ACTIVITY: Which lines below contain the word "debian"? Copy each of them.

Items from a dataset
◇ ◇ ◇ ◇ ◇
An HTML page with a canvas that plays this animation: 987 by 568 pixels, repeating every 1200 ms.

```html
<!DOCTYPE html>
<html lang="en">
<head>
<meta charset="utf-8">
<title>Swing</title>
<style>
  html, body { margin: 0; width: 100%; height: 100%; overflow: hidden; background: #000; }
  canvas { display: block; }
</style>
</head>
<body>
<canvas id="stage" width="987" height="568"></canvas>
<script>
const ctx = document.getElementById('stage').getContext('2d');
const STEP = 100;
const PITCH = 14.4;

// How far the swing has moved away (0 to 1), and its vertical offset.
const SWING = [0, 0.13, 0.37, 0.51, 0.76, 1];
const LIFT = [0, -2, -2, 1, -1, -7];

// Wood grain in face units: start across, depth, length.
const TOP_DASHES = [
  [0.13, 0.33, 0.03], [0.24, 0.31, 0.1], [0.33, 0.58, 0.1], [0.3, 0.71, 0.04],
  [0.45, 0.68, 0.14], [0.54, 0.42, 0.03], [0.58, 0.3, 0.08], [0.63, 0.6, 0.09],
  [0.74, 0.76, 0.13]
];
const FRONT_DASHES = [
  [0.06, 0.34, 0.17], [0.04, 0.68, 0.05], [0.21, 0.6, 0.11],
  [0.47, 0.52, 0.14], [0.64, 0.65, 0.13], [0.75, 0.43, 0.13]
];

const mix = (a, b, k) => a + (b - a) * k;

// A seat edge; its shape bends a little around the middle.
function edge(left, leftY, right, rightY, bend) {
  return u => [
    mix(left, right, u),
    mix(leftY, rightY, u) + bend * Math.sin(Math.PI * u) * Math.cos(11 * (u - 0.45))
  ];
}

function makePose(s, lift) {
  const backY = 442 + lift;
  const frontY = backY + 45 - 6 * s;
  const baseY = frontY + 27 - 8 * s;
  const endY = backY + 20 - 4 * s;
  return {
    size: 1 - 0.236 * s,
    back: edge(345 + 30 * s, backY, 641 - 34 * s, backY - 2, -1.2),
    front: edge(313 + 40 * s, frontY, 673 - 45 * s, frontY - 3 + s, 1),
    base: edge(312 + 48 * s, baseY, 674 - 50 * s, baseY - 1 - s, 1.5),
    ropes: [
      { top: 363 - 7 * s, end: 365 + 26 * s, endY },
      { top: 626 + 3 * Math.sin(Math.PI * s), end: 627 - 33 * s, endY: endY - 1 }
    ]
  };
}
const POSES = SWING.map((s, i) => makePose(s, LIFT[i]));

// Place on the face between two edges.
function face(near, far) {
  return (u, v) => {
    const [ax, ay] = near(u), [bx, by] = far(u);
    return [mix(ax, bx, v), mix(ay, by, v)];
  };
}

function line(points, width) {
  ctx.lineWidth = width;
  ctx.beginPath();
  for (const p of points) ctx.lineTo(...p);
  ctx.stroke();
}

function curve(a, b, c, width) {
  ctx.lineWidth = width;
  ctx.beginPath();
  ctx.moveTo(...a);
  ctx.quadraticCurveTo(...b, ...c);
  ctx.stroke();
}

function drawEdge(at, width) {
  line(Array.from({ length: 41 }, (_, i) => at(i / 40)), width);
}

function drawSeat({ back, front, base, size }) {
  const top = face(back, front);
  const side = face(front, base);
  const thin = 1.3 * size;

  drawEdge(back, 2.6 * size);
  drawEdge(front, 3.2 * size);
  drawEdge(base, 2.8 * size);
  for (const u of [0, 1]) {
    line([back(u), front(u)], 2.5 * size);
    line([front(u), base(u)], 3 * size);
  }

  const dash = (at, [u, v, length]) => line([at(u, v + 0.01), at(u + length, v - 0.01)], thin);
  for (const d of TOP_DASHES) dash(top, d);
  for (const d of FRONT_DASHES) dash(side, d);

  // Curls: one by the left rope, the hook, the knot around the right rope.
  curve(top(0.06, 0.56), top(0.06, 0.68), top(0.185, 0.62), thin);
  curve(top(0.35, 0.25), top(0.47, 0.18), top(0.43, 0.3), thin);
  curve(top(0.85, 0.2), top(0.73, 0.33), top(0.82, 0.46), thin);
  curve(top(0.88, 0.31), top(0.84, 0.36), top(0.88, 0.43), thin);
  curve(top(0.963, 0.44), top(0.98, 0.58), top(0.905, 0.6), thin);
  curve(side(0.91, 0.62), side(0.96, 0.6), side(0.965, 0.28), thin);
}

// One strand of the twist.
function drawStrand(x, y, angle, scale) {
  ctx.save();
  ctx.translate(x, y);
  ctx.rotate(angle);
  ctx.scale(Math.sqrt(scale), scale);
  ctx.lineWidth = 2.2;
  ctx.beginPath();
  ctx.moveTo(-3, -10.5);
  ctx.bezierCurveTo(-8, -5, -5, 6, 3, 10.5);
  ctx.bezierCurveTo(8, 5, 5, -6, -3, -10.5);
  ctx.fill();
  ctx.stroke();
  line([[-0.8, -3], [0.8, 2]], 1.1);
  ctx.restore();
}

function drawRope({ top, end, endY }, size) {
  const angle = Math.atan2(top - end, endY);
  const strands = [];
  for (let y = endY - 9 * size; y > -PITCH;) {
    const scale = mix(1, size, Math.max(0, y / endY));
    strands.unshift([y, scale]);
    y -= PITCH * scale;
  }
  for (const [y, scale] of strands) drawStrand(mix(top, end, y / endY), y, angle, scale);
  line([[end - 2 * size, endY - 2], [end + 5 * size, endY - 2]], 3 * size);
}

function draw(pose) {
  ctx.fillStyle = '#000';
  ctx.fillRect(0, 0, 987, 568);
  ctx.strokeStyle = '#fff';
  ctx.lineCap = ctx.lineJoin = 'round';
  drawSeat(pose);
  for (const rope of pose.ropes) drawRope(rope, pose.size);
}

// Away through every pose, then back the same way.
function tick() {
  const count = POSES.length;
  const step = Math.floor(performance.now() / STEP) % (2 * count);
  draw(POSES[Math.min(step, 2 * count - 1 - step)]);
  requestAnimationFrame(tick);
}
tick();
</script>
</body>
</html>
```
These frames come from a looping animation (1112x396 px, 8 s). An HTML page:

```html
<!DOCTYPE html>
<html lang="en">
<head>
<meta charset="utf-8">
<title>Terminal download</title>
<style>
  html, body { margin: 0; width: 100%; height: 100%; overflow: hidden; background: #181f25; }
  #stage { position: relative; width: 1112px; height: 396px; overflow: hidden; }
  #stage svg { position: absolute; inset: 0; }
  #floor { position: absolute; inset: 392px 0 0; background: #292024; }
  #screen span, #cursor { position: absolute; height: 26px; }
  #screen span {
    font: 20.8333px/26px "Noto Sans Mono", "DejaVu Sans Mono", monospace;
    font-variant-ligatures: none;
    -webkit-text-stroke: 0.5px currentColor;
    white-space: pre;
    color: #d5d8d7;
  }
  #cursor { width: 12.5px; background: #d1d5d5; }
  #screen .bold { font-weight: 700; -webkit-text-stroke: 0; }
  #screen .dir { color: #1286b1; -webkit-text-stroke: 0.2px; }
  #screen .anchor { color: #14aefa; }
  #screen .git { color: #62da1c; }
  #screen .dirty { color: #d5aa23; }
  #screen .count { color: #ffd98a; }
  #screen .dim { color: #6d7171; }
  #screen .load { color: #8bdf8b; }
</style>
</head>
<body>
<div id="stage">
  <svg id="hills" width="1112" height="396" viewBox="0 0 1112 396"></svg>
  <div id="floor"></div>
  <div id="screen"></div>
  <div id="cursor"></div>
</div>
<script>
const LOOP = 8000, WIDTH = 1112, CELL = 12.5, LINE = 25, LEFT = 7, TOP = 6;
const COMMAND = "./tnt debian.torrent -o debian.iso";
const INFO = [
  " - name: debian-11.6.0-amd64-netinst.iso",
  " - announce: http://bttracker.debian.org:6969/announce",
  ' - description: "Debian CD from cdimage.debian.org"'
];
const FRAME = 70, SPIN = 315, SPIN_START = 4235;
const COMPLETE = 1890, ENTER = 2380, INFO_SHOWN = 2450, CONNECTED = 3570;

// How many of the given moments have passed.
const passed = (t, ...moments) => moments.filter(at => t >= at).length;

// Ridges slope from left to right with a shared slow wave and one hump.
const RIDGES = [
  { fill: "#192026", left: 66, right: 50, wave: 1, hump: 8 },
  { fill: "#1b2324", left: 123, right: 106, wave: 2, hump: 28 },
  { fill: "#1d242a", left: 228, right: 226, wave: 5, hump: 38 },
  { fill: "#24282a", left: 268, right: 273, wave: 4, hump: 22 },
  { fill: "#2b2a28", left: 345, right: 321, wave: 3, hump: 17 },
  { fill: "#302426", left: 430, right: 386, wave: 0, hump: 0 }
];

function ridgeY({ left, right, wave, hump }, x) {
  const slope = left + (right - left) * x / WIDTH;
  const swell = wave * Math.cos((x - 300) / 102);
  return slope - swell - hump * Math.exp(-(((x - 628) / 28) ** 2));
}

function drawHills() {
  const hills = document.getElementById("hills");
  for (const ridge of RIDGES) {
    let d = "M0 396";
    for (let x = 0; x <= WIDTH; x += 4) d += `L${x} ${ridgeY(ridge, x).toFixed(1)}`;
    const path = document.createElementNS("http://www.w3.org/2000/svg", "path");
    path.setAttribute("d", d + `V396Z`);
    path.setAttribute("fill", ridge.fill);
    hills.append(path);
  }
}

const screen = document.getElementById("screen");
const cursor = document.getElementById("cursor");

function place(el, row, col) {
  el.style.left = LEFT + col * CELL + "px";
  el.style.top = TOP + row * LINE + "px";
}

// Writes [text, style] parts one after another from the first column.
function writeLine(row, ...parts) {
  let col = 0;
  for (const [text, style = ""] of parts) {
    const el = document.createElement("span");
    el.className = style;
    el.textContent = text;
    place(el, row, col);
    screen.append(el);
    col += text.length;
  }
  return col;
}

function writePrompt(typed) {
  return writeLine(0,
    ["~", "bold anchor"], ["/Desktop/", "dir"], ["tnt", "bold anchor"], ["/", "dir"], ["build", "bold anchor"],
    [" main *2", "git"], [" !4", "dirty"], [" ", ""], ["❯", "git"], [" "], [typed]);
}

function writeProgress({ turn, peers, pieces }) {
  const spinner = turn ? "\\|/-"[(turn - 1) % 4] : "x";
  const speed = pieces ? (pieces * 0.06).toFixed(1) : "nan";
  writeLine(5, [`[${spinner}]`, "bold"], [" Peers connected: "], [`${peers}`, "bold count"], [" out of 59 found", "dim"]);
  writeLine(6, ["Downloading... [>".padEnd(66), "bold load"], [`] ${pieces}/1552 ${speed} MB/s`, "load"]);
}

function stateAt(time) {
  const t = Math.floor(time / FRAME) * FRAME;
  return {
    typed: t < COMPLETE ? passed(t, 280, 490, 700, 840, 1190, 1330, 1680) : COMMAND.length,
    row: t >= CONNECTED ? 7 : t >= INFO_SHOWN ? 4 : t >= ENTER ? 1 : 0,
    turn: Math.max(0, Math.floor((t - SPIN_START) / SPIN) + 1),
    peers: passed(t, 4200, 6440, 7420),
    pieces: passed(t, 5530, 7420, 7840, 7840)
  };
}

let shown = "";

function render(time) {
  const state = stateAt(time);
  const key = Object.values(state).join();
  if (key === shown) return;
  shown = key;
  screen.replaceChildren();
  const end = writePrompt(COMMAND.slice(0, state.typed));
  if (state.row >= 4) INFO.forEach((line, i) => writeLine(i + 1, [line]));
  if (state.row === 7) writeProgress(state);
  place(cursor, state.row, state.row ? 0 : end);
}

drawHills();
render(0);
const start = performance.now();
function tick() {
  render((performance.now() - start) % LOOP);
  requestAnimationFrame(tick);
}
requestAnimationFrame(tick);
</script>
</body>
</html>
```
◇ ◇ ◇ ◇ ◇
WRITTEN ANSWER:
const COMMAND = "./tnt debian.torrent -o debian.iso";
  " - name: debian-11.6.0-amd64-netinst.iso",
  " - announce: http://bttracker.debian.org:6969/announce",
  ' - description: "Debian CD from cdimage.debian.org"'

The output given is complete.